• Try it:
The lines wanted are those in the data below that include "tick".

• Source material:
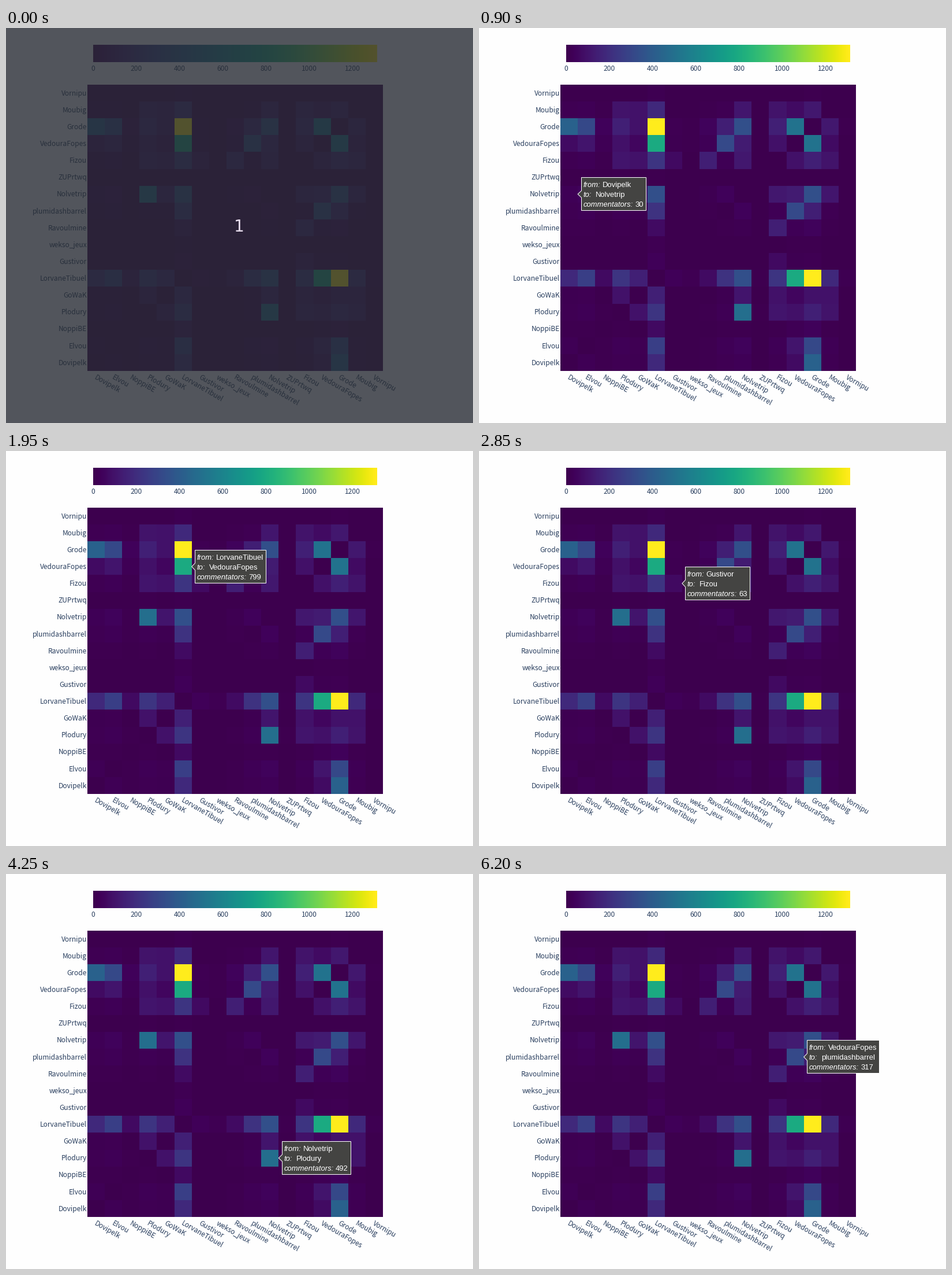
Recreate the animation shown at these times as a matplotlib script. Size 809 px wide and 683 px high, loop 8000 ms.

```python
import math

import matplotlib.pyplot as plt
import numpy as np
from matplotlib.animation import FuncAnimation
from matplotlib.colors import ListedColormap
from matplotlib.patches import Polygon, Rectangle

W, H, DPI = 809, 683, 64
PX = 72 / DPI  # points per pixel
STEP = 50
FRAMES = 8000 // STEP

LEFT, RIGHT, TOP, BOTTOM = 141, 653, 98, 593
BAR_L, BAR_R, BAR_T, BAR_B = 151, 643, 29, 59
VMAX = 1315
INK = "#2a3f5f"
LABEL_FONT = ["Noto Sans CJK JP", "DejaVu Sans"]

# channels from left to right and bottom to top, with their popularity
CHANNELS = {
    "Dovipelk": 4, "Elvou": 6, "NoppiBE": 1.4, "Plodury": 5, "GoWaK": 3.2,
    "LorvaneTibuel": 45.4, "Gustivor": 0.7, "wekso_jeux": 0.35,
    "Ravoulmine": 1.5, "plumidashbarrel": 4.8, "Nolvetrip": 7.5,
    "ZUPrtwq": 0.15, "Fizou": 5, "VedouraFopes": 17.6, "Grode": 29,
    "Moubig": 4, "Vornipu": 0.25,
}
NAMES = list(CHANNELS)
N = len(NAMES)

# a circle of friends shares extra commentators; a few pairs stand out
CIRCLE = [3, 4, 10, 12, 15]
BONDS = {(0, 14): 430, (1, 14): 310, (10, 14): 340, (3, 10): 492,
         (9, 13): 317, (8, 12): 140, (6, 12): 63, (3, 11): 6}

# mouse path: time in ms, column and row in cells from the top left
PATH = np.array([
    (900, 0.5, 6.4), (1000, 2.02, 5.9), (1250, 3.02, 5.5),
    (1550, 4.02, 4.98), (1650, 4.3, 3.97), (1950, 5.02, 3.5),
    (2850, 6.02, 4.02), (3050, 8.05, 6.05), (3250, 9.02, 7.02),
    (3400, 9.3, 8.05), (3450, 8.9, 10.02), (3600, 8.9, 11.02),
    (3750, 9.02, 11.5), (4050, 10.02, 12.02), (4250, 10.3, 13.02),
    (5750, 10.4, 13.4), (5800, 10.4, 12.5), (6200, 13.05, 7.95),
])


def build_matrix():
    fame = np.array(list(CHANNELS.values()))
    z = np.outer(fame, fame)
    z[np.ix_(CIRCLE, CIRCLE)] += 80
    for (i, j), value in BONDS.items():
        z[i, j] = z[j, i] = value
    np.fill_diagonal(z, 0)
    return np.round(z)


def contrast_viridis():
    rgb = plt.get_cmap("viridis")(np.arange(256))[:, :3]
    return ListedColormap(np.clip(1.07 * rgb - 0.043, 0, 1))


def col_x(c):
    return LEFT + c * (RIGHT - LEFT) / N


def row_y(r):
    return TOP + r * (BOTTOM - TOP) / N


def half(v):
    return math.floor(v) + 0.5


def cell_index(start, end):
    """Cell number under each pixel centre from start to end."""
    size = end - start
    return ((np.arange(size) + 0.5) * N / size).astype(int)


Z = build_matrix()
CMAP = contrast_viridis()
fig = plt.figure(figsize=(W / DPI, H / DPI), dpi=DPI, facecolor="#fefefe")
ax = fig.add_axes([0, 0, 1, 1])
ax.axis("off")


def label(x, y, s, size=12, color=INK, family=LABEL_FONT, **kw):
    return ax.text(x, y, s, fontsize=size * PX, color=color, family=family,
                   va="baseline", **kw)


def pixels(values, left, right, top, bottom):
    ax.imshow(values, cmap=CMAP, vmin=0, vmax=VMAX, aspect="auto",
              interpolation="nearest", extent=(left, right, bottom, top))


# heatmap
rows, cols = cell_index(TOP, BOTTOM), cell_index(LEFT, RIGHT)
pixels(Z[::-1][np.ix_(rows, cols)], LEFT, RIGHT, TOP, BOTTOM)
for k, name in enumerate(NAMES):
    label(140, row_y(N - k - 0.5) + 4.2, name, ha="right")
    label(col_x(k + 0.5) - 3.5, 606.5, name, ha="left", rotation=-30,
          rotation_mode="anchor")

# colour bar
ramp = np.linspace(0, VMAX, BAR_R - BAR_L)
pixels(np.tile(ramp, (BAR_B - BAR_T, 1)), BAR_L, BAR_R, BAR_T, BAR_B)
for tick in range(0, 1201, 200):
    label(BAR_L + tick * (BAR_R - BAR_L) / VMAX, 74, str(tick), ha="center")

ax.set_xlim(0, W)
ax.set_ylim(H, 0)

# tooltip
box = ax.add_patch(Polygon([(0, 0), (1, 0), (1, 1)], facecolor="#444442",
                           edgecolor="white", linewidth=PX, zorder=5))
INDENT = {"from:": 33.2, "to:": 21.7, "commentators:": 89.6}
tip_font = dict(size=13, color="white", family="Liberation Sans", zorder=6)
keys = [label(0, 0, key, style="italic", **tip_font) for key in INDENT]
values = [label(0, 0, "", **tip_font) for _ in INDENT]
tooltip = [box, *keys, *values]

# countdown screen
countdown = [
    ax.add_patch(Rectangle((0, 0), W, H, color=(39 / 255, 43 / 255, 51 / 255),
                           alpha=0.8, linewidth=0, zorder=10)),
    label(404, 352.5, "1", size=28, color="#e6dcec", family="DejaVu Sans",
          ha="center", zorder=11),
]


def place_tooltip(c, r):
    tip, cy = col_x(c + 1), row_y(r + 0.5)
    x = half(tip + 6)
    top, bottom = half(cy - 28.5), half(cy + 28.5)
    row = N - 1 - r
    texts = [NAMES[c], NAMES[row], f"{Z[row, c]:.0f}"]
    width = 0
    for i, (s, indent) in enumerate(zip(texts, INDENT.values())):
        y = cy + 4.8 + (i - 1) * 16.9
        keys[i].set_position((x + 3, y))
        values[i].set_position((x + 3 + indent, y))
        values[i].set_text(s)
        width = max(width, indent + values[i].get_window_extent().width)
    right = half(x + width + 7.5)
    box.set_xy([(tip, cy), (x, cy - 6), (x, top), (right, top),
                (right, bottom), (x, bottom), (x, cy + 6)])


def draw(frame):
    now = frame * STEP
    times, path_x, path_y = PATH.T
    hovering = now >= times[0]
    for artist in countdown:
        artist.set_visible(frame == 0)
    for artist in tooltip:
        artist.set_visible(hovering)
    if hovering:
        place_tooltip(int(np.interp(now, times, path_x)),
                      int(np.interp(now, times, path_y)))
    return tooltip + countdown


anim = FuncAnimation(fig, draw, frames=FRAMES, interval=STEP, repeat=True,
                     repeat_delay=0, init_func=lambda: draw(0))
plt.show()
```
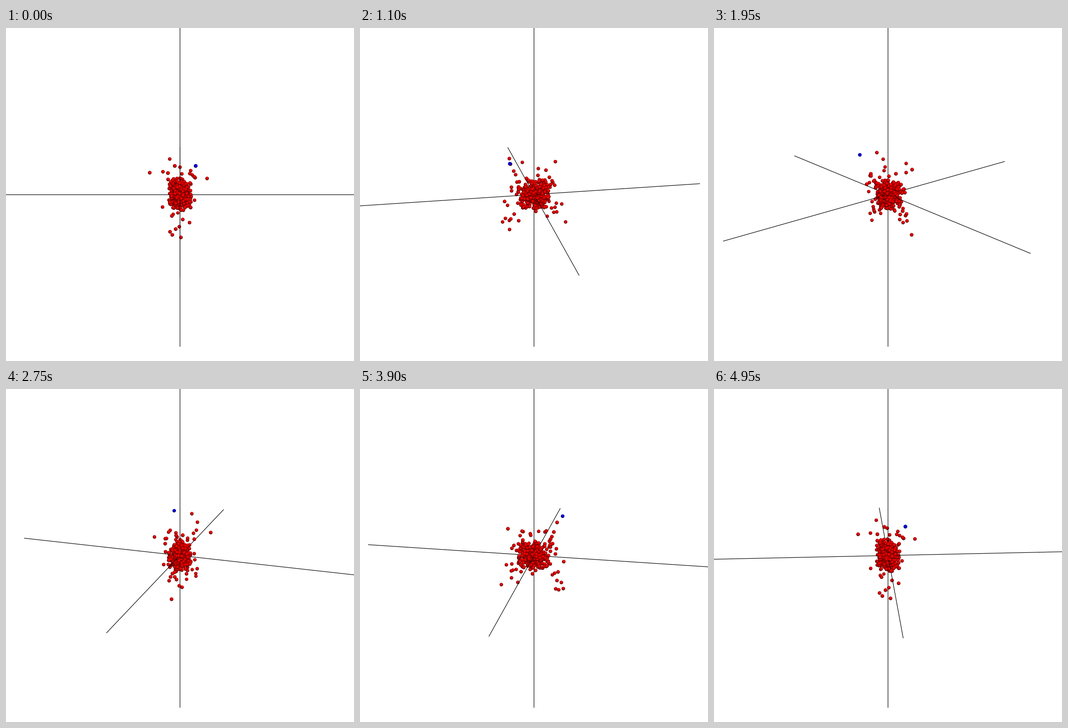
Write a matplotlib script that moves like this. It is 765 px wide and 732 px high and loops after 5 s.

```python
import numpy as np
import matplotlib.pyplot as plt
from matplotlib.animation import FuncAnimation
from matplotlib.collections import LineCollection

W, H, DPI = 765, 732, 100
FRAMES, INTERVAL = 100, 50
CX, CY = 382.5, 366
HALF = 390                     # half length of each axis
DIST = 3.5 * HALF              # camera distance
TILT = np.radians(20)
RADIUS = 3.9
CORE = 380                     # spheres in the dense middle

BLUE = (32.4, 57.5, 83.7)
# Outlying spheres as (right, toward viewer, up) at the start of the turn
OUTER = [
    (-23, -52.5, 65.5), (-10.8, 52, 82), (0, -26.5, 54.5), (-65, 14.5, 55),
    (-37.5, -17, 47), (-25.2, 47.5, 65), (4, -8, 45), (23.7, -29, 45.7),
    (21.8, -35.5, 36.7), (26.5, -13.5, 41), (30, 22, 48.5), (32.5, 18.5, 45),
    (59, -0.5, 37), (32.5, -16, -19.4), (-38.5, 4, -28), (-17.3, 56.5, -28),
    (-15.5, -33.5, -60.2), (5.9, 45.5, -40.7), (20.7, 38, -51),
    (-1.5, 52, -54.7), (-9.2, 63, -55.6), (-21.5, 52.5, -66.4),
    (-16.4, 68.5, -66.6), (2, 55.7, -78.3), (-5.1, -73.9, -73),
    (2.6, 65.8, -10.8), (0.6, -62.9, -26.6), (0.7, -50.4, -23.8),
    (-8.3, -49.7, -36.8), (-13.9, -48.2, -51.1), (8.4, -49.9, -41.5),
    (-1.2, -40.1, -35.3), (-7.2, -48, 16), (-6.6, -43.6, 22.7),
    (-1.6, 49.7, 19.6), (-7.1, 48.6, 9.3), (21.3, 36, 39),
    (-25.1, 40.5, 48.5), (-19.4, 37.3, 41.8), (11.5, 36, 24),
]


def core_points(count):
    rng = np.random.default_rng(7)
    pts = rng.normal(0, (12, 19, 17), (4 * count, 3))
    inside = (np.abs(pts) < (25, 38, 33)).all(axis=1)
    return pts[inside][:count]


points = np.vstack([[BLUE], OUTER, core_points(CORE)])
hues = np.tile([1.0, 0, 0], (len(points), 1))
hues[0] = 0, 0, 1

# Each sphere is a stack of discs shrinking toward the light
DISCS = np.array([1, 0.88, 0.74, 0.58, 0.4])
SHADES = np.array([0.36, 0.56, 0.75, 0.9, 1])
LIGHT = np.array([0.3, -0.6])
SHIFTS = (1 - DISCS)[:, None] * LIGHT

# Depth slabs let spheres and axes hide each other
EDGES = np.linspace(-60, 60, 16)
EDGES[0], EDGES[-1] = -np.inf, np.inf


def project(pts, angle):
    """Turn about the upright axis; return screen xy, depth and scale."""
    x, near, up = np.asarray(pts, float).T
    c, s = np.cos(angle), np.sin(angle)
    x, near = x * c - near * s, x * s + near * c
    depth = near * np.cos(TILT) + up * np.sin(TILT)
    scale = DIST / (DIST - depth)
    drop = near * np.sin(TILT) - up * np.cos(TILT)
    return np.column_stack([CX + x * scale, CY + drop * scale]), depth, scale


def axis_pieces(lo, hi, angle):
    """Parts of the three axes whose depth lies between lo and hi."""
    pieces = []
    for unit in np.eye(3):
        slope = project([unit], angle)[1][0]
        if abs(slope) < 1e-9:
            slope = 1e-9
        a, b = sorted((lo / slope, hi / slope))
        a, b = max(a - 0.5, -HALF), min(b + 0.5, HALF)
        if a < b:
            pieces.append(project([unit * a, unit * b], angle)[0])
    return pieces


fig = plt.figure(figsize=(W / DPI, H / DPI), dpi=DPI, facecolor="white")
ax = fig.add_axes([0, 0, 1, 1])
ax.set(xlim=(0, W), ylim=(H, 0))
ax.axis("off")

slabs = []
for i, (lo, hi) in enumerate(zip(EDGES[:-1], EDGES[1:])):
    lines = LineCollection([], colors="black", linewidths=1.2 * 72 / DPI,
                           zorder=2 * i)
    ax.add_collection(lines, autolim=False)
    balls = ax.scatter([], [], linewidths=0, zorder=2 * i + 1)
    slabs.append((lo, hi, lines, balls))
ax.set(xlim=(0, W), ylim=(H, 0))


def draw(n):
    angle = 2 * np.pi * n / FRAMES
    xy, depth, scale = project(points, angle)
    order = np.argsort(depth)
    for lo, hi, lines, balls in slabs:
        lines.set_segments(axis_pieces(lo, hi, angle))
        pick = order[(depth[order] >= lo) & (depth[order] < hi)]
        r = RADIUS * scale[pick]
        spots = xy[pick][:, None] + r[:, None, None] * SHIFTS
        sizes = (2 * r[:, None] * DISCS * 72 / DPI) ** 2
        colors = hues[pick][:, None] * SHADES[:, None]
        balls.set_offsets(spots.reshape(-1, 2))
        balls.set_sizes(sizes.ravel(), DPI)
        balls.set_facecolors(colors.reshape(-1, 3))
    return [artist for slab in slabs for artist in slab[2:]]


anim = FuncAnimation(fig, draw, frames=FRAMES, interval=INTERVAL,
                     repeat=True, repeat_delay=0)
plt.show()
```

• Finished exercise:
for tick in range(0, 1201, 200):
    label(BAR_L + tick * (BAR_R - BAR_L) / VMAX, 74, str(tick), ha="center")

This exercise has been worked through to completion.